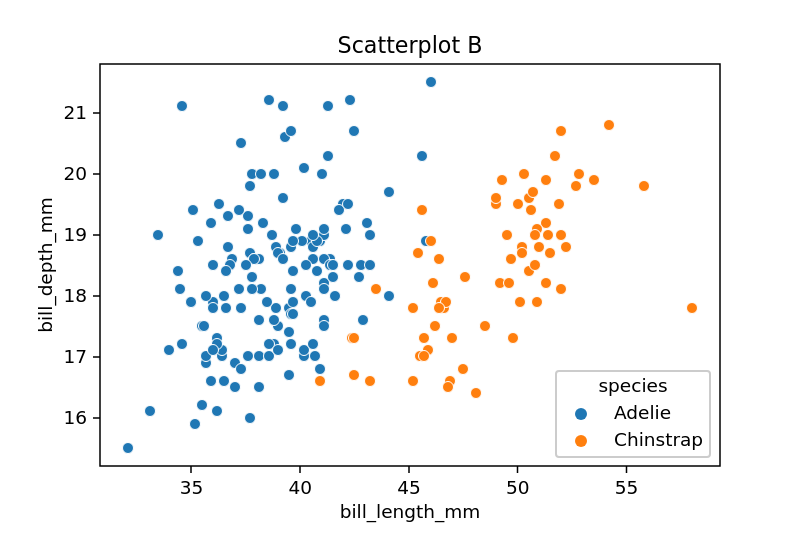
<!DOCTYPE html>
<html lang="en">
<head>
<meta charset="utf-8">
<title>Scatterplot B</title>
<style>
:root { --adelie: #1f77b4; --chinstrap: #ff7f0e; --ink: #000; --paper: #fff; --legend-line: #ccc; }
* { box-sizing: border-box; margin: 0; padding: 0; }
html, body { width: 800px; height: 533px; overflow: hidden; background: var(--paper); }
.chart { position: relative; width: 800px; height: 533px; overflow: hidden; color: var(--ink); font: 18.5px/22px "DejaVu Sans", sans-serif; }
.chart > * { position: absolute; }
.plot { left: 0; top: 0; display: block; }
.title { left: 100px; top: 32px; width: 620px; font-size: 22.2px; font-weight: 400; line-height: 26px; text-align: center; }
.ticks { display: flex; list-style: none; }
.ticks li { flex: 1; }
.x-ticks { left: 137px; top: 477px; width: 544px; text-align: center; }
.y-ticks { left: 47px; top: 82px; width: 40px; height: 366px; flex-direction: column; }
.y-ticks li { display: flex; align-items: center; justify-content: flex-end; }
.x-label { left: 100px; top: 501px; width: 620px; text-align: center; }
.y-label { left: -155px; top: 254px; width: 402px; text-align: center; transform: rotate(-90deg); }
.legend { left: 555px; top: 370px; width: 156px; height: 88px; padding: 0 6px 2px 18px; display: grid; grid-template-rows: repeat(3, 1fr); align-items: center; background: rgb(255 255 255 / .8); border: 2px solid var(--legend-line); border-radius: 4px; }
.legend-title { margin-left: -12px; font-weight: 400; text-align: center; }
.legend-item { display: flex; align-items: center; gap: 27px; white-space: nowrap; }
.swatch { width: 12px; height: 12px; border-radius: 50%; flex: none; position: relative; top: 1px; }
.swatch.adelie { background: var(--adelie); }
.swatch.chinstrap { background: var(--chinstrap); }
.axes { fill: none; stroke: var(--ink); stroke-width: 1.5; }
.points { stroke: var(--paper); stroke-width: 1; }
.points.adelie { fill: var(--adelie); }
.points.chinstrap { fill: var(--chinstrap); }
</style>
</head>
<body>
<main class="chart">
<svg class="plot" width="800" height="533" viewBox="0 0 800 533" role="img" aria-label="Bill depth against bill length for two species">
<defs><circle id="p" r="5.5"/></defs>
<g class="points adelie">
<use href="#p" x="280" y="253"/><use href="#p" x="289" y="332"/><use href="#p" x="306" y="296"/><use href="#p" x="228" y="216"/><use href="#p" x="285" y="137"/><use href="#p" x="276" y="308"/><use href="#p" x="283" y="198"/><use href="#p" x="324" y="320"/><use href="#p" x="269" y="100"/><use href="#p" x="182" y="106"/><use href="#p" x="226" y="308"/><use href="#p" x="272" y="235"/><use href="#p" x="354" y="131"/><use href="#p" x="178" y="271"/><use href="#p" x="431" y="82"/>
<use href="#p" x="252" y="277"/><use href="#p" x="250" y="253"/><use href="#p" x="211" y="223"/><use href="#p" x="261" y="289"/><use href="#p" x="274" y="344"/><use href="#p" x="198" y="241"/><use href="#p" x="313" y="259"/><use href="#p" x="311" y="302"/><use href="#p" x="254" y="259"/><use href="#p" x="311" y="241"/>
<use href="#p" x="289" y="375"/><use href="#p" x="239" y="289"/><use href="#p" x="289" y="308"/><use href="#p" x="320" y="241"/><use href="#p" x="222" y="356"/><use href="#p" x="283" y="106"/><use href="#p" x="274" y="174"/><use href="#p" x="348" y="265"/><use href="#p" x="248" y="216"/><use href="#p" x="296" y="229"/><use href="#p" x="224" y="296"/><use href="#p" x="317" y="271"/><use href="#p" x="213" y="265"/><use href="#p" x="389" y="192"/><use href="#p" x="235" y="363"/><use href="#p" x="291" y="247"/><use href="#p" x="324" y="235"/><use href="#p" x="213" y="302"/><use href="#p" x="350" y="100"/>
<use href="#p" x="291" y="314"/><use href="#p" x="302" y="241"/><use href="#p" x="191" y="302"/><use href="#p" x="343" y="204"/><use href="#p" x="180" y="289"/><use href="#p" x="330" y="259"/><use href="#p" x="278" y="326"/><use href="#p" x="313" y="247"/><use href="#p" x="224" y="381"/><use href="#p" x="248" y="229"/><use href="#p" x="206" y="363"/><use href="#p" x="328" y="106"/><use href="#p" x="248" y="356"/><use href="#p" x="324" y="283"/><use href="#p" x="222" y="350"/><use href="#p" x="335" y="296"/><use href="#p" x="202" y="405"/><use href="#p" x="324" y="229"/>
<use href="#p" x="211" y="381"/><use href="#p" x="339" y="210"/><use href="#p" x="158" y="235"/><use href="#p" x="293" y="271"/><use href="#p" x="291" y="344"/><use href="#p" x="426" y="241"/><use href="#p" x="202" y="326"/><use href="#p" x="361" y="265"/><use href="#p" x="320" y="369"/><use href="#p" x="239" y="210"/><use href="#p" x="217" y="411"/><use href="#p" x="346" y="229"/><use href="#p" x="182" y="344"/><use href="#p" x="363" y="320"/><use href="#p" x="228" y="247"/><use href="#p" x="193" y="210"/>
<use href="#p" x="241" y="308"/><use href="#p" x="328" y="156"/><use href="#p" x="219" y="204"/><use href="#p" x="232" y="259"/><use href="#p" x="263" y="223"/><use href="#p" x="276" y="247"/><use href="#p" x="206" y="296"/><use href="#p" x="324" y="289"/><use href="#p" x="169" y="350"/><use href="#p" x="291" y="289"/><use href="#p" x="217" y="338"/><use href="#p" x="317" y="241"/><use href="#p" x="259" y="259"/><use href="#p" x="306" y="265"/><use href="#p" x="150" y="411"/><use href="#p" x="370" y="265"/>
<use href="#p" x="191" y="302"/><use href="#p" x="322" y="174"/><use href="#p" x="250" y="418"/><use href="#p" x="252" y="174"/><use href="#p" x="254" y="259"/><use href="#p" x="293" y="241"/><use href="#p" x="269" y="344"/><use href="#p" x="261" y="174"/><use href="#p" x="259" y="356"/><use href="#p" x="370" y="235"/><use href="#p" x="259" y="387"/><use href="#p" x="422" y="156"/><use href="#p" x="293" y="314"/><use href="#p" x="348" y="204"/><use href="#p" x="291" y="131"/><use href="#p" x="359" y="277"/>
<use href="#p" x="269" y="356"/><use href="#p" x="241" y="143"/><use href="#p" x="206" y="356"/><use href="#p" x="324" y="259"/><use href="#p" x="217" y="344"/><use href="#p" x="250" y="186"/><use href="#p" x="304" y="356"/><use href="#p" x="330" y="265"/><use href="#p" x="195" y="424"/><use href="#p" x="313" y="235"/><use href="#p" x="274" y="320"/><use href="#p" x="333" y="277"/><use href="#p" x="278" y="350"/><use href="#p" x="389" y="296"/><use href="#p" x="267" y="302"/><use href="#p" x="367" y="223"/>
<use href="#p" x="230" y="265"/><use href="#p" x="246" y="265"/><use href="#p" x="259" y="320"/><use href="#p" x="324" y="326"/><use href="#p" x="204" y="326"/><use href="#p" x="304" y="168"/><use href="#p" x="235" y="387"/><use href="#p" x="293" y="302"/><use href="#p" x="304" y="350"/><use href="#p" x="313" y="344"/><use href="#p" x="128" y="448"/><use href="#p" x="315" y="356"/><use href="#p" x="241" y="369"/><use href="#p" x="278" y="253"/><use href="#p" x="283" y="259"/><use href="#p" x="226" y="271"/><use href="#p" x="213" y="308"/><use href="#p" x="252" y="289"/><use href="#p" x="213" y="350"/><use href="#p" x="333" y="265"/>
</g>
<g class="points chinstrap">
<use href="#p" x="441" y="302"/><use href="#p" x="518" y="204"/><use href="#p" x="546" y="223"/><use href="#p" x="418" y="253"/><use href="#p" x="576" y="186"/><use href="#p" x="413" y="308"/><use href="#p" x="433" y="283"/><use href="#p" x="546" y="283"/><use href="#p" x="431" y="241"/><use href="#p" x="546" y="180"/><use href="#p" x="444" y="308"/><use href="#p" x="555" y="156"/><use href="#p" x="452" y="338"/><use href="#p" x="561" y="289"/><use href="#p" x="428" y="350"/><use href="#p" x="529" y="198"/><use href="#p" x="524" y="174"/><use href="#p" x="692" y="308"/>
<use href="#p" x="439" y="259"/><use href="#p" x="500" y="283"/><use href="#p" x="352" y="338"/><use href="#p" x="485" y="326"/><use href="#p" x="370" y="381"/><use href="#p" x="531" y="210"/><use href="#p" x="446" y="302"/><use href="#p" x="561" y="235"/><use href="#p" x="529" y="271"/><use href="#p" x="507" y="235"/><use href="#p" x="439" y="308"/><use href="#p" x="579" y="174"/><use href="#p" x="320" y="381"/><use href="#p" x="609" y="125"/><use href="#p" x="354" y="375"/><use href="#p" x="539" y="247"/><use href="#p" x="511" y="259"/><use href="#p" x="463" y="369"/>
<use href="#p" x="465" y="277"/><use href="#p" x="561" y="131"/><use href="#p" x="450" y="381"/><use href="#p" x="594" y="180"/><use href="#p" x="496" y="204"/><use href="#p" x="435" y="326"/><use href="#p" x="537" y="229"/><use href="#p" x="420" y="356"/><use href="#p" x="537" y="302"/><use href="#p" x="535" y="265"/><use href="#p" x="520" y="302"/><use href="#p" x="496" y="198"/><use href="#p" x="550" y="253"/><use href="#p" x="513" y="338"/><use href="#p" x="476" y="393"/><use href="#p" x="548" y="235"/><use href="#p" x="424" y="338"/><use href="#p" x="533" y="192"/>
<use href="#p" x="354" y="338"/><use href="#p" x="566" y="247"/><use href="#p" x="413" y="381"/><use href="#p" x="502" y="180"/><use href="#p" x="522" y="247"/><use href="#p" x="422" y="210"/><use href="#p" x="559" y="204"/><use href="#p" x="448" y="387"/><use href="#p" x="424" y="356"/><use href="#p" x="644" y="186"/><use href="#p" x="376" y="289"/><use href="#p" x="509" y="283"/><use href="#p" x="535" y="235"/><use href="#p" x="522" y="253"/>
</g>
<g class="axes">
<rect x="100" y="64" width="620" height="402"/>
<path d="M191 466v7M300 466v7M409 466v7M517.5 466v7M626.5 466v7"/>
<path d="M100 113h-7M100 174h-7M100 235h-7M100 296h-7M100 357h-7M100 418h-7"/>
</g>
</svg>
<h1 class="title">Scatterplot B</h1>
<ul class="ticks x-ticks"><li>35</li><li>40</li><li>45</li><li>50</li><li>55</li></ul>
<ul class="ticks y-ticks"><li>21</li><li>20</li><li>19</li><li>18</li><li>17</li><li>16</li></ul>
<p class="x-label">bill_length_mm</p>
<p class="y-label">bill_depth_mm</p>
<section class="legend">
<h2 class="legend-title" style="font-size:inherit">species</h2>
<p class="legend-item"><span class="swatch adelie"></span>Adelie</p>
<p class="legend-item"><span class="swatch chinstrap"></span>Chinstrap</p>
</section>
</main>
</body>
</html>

- [Task prompt] State how many lines of the data contain the word "align". Nothing besides the number belongs in the reply.

- [Task answer] 8